*Exercise prompt:*
In your copy of the entries below, keep every word exactly and leave out all images.

*Data records:*
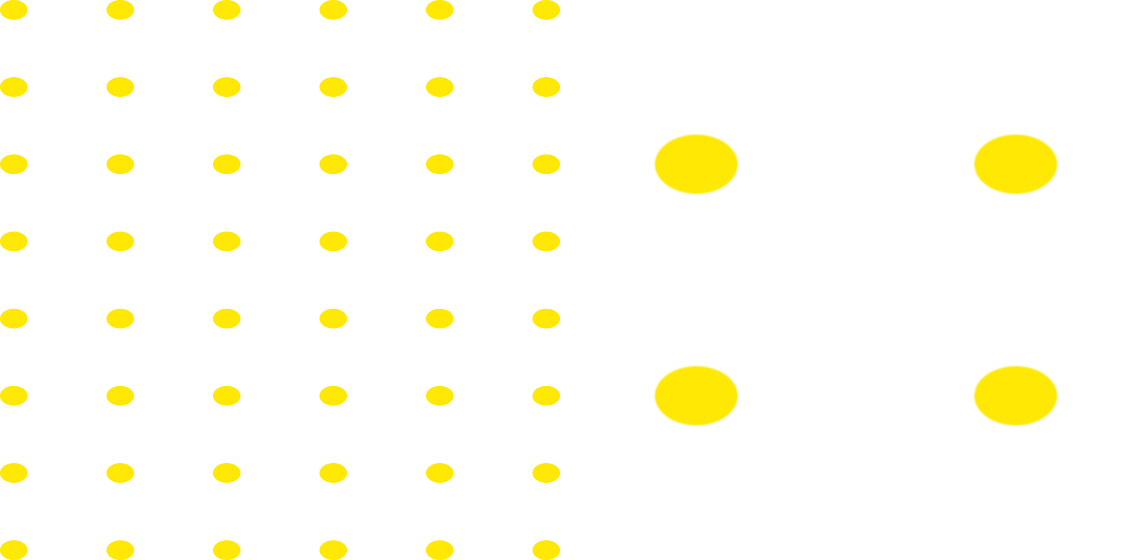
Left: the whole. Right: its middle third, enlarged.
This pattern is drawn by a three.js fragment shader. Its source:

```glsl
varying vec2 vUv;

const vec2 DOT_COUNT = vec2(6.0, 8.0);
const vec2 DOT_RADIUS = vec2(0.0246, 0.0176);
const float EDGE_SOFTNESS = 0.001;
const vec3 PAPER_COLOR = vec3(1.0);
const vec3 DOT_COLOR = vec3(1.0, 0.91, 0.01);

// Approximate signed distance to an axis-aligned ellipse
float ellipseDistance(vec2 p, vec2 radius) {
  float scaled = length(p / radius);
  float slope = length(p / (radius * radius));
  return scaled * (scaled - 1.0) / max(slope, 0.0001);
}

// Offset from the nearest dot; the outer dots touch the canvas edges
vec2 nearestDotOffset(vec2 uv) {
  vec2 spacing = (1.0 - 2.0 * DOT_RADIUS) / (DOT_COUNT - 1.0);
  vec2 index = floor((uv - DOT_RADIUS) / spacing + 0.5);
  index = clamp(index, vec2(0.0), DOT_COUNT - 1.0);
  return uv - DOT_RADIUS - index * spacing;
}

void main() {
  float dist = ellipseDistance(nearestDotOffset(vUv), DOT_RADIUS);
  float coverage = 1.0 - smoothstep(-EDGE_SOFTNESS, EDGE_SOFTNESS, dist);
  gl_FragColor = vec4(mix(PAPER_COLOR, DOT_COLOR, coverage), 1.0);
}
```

*Written solution:*
Left: the whole. Right: its middle third, enlarged.
This pattern is drawn by a three.js fragment shader. Its source:

```glsl
varying vec2 vUv;

const vec2 DOT_COUNT = vec2(6.0, 8.0);
const vec2 DOT_RADIUS = vec2(0.0246, 0.0176);
const float EDGE_SOFTNESS = 0.001;
const vec3 PAPER_COLOR = vec3(1.0);
const vec3 DOT_COLOR = vec3(1.0, 0.91, 0.01);

// Approximate signed distance to an axis-aligned ellipse
float ellipseDistance(vec2 p, vec2 radius) {
  float scaled = length(p / radius);
  float slope = length(p / (radius * radius));
  return scaled * (scaled - 1.0) / max(slope, 0.0001);
}

// Offset from the nearest dot; the outer dots touch the canvas edges
vec2 nearestDotOffset(vec2 uv) {
  vec2 spacing = (1.0 - 2.0 * DOT_RADIUS) / (DOT_COUNT - 1.0);
  vec2 index = floor((uv - DOT_RADIUS) / spacing + 0.5);
  index = clamp(index, vec2(0.0), DOT_COUNT - 1.0);
  return uv - DOT_RADIUS - index * spacing;
}

void main() {
  float dist = ellipseDistance(nearestDotOffset(vUv), DOT_RADIUS);
  float coverage = 1.0 - smoothstep(-EDGE_SOFTNESS, EDGE_SOFTNESS, dist);
  gl_FragColor = vec4(mix(PAPER_COLOR, DOT_COLOR, coverage), 1.0);
}
```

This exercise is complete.